Poster presented at the College on Problems of Drug Dependence (CPDD) annual meeting, San Diego, CA, June 15-20, 2013.
Thomas F. Northrup, PhD (University of Texas, TX Node), Angela L. Stotts, PhD (University of Texas, TX Node), Charles Green, PhD (University of Texas, TX Node), Jennifer Sharpe Potter, PhD, MPH (University of Texas, TX Node), Elise N. Marino (McLean Hospital, NEC Node), Roger D. Weiss, MD (McLean Hospital, NEC Node), Swetha Mulpur (University of Texas, TX Node), N. Robrina Walker, PhD (University of Texas, TX Node), Madhukar H. Trivedi, MD (University of Texas, TX Node).
This study aimed to quantify the relations between craving and withdrawal symptoms and time to first opioid use among prescription opioid (PO) abusers undergoing buprenorphine detoxification. Higher indicators of craving and withdrawal at the outset of the taper were hypothesized to predict earlier user. Data from 653 PO-dependent individuals initiating a 14-day taper from buprenorphine/naloxone, recruited for the National Drug Abuse Treatment Clinical Trials Network protocol CTN-0030, were analyzed using survival analysis to explore time to first use as a function of opioid craving and withdrawal.
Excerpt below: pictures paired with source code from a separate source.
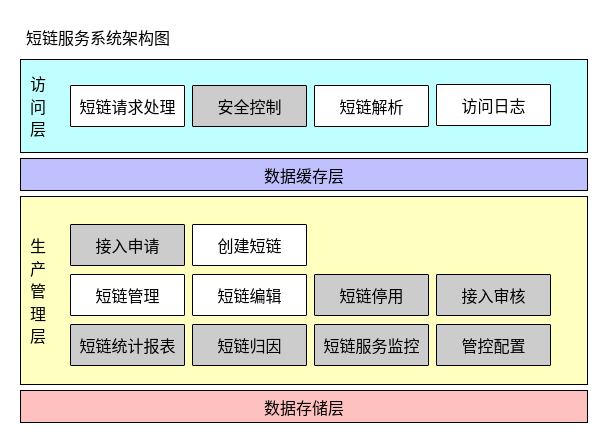
<!DOCTYPE html>
<html lang="zh-CN">
<head>
<meta charset="utf-8">
<title>短链服务系统架构图</title>
<style>
:root {
  --ink: #000;
  --paper: #fff;
  --access: #c0ffff;
  --cache: #c0c0ff;
  --production: #ffffc0;
  --storage: #ffc0c0;
  --module: #fff;
  --module-muted: #ccc;
}
* { box-sizing: border-box; margin: 0; padding: 0; }
html, body { width: 608px; height: 444px; overflow: hidden; background: var(--paper); }
body {
  padding: 25px 20px 0;
  color: var(--ink);
  font: 400 16px/24px "Noto Sans CJK SC", "Noto Sans", sans-serif;
}
h1 { height: 34px; padding-left: 6px; font: inherit; }
.layers { display: grid; grid-template-rows: 94px 33px 189px 33px; row-gap: 5px; }
.layer { display: flex; border: 1px solid var(--ink); }
.layer h2 { font: inherit; }
.band { align-items: center; justify-content: center; }
.group { padding-left: 9px; gap: 24px; align-items: center; }
.group h2 { width: 16px; line-height: 22.5px; word-break: break-all; }
.access { background: var(--access); height: 94px; }
.cache { background: var(--cache); }
.production { background: var(--production); }
.storage { background: var(--storage); }
.layers { width: 568px; padding-top: 0; }
.modules {
  display: grid;
  grid-template-columns: repeat(4, 115px);
  grid-auto-rows: 42px;
  gap: 8px 7px;
  list-style: none;
}
.production .modules { padding-top: 9px; }
.modules li {
  display: flex;
  align-items: center;
  justify-content: center;
  border: 1px solid var(--ink);
  border-radius: 1px;
  background: var(--module);
  white-space: nowrap;
}
.modules .muted { background: var(--module-muted); }
.modules .row-start { grid-column-start: 1; }
.modules .raised { position: relative; top: -1px; }
</style>
</head>
<body>
<h1>短链服务系统架构图</h1>
<main class="layers">
  <section class="layer group access">
    <h2>访问层</h2>
    <ul class="modules">
      <li>短链请求处理</li>
      <li class="muted">安全控制</li>
      <li>短链解析</li>
      <li class="raised">访问日志</li>
    </ul>
  </section>
  <section class="layer band cache"><h2>数据缓存层</h2></section>
  <section class="layer group production">
    <h2>生产管理层</h2>
    <ul class="modules">
      <li class="muted">接入申请</li>
      <li>创建短链</li>
      <li class="row-start">短链管理</li>
      <li>短链编辑</li>
      <li class="muted">短链停用</li>
      <li class="muted">接入审核</li>
      <li class="muted">短链统计报表</li>
      <li class="muted">短链归因</li>
      <li class="muted">短链服务监控</li>
      <li class="muted">管控配置</li>
    </ul>
  </section>
  <section class="layer band storage"><h2>数据存储层</h2></section>
</main>
</body>
</html>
Participants were collapsed across condition and measurements taken at the start of the taper were used. Participants were followed for 10 weeks after the taper began. PO craving was measured by 3 items on the Visual Analog Scale (VAS; e.g. "How much do you currently crave opiates?") and opioid withdrawal was measured by the Clinical Opiate Withdrawal Scale and 1 item on the VAS. Withdrawal significantly predicted time to first use, such that each withdrawal unit increase led to a 1.0% decrease in time to first use. Craving items significantly predicted time to first use. Each unit increase on the craving item response scales was associated with a 1.7% to 1.9% decrease in time to first use, depending on the item. Further analyses revealed differences among individuals who terminated study involvement after the first taper and those willing to take part in a second taper.
Conclusions: Higher reports of withdrawal and craving at the outset of a buprenorphine taper are important clinical indicators of earlier lapse to opioids. Novel therapies to attenuate these effects are needed. (Poster, PDF, English, 2013)
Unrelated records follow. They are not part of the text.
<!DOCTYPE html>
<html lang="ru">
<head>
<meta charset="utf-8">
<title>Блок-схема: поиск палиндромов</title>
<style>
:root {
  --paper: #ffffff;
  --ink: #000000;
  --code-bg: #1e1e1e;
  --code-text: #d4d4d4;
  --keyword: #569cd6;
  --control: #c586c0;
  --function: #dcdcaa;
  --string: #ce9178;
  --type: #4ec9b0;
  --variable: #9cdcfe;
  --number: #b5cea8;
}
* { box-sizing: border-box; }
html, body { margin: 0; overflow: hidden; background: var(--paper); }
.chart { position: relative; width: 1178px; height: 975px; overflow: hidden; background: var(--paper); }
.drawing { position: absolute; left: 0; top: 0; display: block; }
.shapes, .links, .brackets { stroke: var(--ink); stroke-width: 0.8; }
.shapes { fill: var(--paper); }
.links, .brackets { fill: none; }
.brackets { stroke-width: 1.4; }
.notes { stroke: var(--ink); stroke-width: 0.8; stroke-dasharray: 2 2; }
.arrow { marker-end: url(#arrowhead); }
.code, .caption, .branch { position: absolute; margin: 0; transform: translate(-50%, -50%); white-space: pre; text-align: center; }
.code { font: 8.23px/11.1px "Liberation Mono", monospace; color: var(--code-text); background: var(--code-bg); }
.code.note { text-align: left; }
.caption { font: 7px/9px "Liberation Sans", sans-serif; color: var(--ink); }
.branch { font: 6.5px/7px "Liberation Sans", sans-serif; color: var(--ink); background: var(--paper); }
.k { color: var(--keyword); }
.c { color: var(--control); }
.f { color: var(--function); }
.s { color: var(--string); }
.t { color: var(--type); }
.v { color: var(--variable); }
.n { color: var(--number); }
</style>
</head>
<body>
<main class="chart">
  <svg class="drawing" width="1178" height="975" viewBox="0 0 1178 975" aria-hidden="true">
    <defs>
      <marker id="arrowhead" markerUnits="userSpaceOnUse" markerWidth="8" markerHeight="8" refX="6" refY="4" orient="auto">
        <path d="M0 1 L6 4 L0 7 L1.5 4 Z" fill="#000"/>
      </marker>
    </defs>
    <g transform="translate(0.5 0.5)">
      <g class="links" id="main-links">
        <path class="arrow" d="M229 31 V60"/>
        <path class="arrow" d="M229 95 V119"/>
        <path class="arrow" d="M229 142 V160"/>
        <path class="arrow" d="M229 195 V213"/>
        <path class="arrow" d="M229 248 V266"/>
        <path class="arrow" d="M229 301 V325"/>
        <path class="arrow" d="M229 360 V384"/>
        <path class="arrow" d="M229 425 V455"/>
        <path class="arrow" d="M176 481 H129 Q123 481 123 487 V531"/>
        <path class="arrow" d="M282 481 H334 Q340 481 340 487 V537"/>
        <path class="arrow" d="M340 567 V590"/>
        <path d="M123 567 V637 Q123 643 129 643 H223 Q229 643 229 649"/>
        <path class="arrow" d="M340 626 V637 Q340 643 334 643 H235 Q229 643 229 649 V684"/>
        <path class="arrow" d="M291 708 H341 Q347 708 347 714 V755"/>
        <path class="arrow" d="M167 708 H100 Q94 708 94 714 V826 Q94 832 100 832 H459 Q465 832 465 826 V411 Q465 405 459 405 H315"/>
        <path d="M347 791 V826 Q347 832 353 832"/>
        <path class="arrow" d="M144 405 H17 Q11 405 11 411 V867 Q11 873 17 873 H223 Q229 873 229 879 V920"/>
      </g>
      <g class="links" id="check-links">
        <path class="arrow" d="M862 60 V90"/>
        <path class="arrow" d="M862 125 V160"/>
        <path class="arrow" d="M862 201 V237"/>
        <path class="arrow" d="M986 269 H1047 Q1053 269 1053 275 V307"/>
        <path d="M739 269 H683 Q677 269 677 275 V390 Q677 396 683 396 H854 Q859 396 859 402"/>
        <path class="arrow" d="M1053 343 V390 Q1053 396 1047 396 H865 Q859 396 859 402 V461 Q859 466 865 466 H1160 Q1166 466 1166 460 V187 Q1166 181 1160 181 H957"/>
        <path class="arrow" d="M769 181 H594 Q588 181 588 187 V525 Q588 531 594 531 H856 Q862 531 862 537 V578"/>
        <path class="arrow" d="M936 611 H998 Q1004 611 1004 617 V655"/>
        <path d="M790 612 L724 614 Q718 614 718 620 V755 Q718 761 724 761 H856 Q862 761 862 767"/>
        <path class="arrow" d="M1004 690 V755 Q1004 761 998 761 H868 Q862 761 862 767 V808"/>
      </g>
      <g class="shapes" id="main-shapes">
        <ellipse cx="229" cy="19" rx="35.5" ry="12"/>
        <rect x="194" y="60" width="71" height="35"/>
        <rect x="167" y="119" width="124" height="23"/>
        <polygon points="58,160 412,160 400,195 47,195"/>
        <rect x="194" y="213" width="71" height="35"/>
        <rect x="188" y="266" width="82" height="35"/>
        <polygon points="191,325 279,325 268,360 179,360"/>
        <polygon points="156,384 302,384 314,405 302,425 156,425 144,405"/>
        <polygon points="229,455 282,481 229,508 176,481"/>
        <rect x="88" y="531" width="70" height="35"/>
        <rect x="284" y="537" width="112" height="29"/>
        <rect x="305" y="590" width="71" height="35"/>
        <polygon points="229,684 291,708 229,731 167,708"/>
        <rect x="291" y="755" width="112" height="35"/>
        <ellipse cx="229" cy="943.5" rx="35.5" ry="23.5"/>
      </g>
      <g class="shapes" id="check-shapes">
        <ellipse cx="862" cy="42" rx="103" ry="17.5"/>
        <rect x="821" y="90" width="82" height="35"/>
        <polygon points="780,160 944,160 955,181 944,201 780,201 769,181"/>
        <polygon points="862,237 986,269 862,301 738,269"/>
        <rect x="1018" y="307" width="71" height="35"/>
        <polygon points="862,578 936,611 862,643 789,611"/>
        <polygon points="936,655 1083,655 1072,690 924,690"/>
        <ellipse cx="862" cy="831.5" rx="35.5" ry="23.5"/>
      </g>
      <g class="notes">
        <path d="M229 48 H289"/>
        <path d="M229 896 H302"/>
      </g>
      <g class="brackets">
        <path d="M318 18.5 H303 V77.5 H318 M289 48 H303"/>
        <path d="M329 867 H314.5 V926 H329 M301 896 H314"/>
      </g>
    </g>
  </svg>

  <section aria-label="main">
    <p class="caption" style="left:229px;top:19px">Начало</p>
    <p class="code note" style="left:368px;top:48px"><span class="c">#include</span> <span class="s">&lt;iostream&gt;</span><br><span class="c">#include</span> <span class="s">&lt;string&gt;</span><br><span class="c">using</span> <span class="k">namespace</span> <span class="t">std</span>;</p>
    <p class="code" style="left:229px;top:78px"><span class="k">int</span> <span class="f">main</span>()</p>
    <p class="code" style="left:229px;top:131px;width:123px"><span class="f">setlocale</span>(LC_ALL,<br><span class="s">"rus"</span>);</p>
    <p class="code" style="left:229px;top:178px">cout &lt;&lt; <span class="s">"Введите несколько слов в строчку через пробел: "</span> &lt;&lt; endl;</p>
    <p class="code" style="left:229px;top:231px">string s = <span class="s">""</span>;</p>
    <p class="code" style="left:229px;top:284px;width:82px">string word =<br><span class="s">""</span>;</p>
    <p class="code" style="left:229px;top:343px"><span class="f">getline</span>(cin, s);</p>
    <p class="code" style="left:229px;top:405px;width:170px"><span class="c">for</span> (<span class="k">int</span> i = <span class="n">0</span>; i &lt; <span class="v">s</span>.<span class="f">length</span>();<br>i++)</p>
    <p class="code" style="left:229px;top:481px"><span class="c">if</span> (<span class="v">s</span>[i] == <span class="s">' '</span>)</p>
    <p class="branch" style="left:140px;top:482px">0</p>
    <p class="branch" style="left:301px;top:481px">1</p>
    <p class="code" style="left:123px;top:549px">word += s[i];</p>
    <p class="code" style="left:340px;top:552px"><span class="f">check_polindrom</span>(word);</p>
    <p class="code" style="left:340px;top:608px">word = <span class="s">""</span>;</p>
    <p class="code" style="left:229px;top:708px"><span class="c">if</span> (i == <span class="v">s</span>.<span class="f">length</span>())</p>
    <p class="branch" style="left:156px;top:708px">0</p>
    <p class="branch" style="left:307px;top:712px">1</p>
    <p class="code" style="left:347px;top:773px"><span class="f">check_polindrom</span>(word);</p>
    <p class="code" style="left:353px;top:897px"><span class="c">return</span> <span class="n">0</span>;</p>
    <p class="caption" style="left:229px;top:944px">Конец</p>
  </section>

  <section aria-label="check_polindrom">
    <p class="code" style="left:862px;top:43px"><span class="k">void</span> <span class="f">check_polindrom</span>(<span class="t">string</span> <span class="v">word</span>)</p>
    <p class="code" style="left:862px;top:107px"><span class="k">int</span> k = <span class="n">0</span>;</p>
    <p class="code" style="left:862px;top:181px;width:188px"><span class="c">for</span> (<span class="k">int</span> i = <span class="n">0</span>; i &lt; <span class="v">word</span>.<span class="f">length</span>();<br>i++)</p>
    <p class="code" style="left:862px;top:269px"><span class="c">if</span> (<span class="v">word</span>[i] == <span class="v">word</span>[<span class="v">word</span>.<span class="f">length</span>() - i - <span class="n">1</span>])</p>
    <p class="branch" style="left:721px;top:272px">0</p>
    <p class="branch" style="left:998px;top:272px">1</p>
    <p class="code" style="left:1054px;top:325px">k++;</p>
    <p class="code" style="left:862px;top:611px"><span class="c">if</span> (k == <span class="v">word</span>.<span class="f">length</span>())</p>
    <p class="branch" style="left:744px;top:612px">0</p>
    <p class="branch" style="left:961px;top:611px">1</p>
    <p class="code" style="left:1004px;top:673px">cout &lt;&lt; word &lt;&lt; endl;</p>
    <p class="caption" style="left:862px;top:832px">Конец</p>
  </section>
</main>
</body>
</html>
Keywords: Buprenorphine/Naloxone | Clinical Opiate Withdrawal Scale (COWS) | Craving | CTN platform/ancillary study | Opioid dependence | Opioid detoxification | Prescription-type opiates | Relapse | Visual Analog Scale (VAS) | College on Problems of Drug Dependence (CPDD) annual meeting, 2013
Document No: 1000
Submitted by Thomas Northrup, PhD, TX Node, 6/22/2013.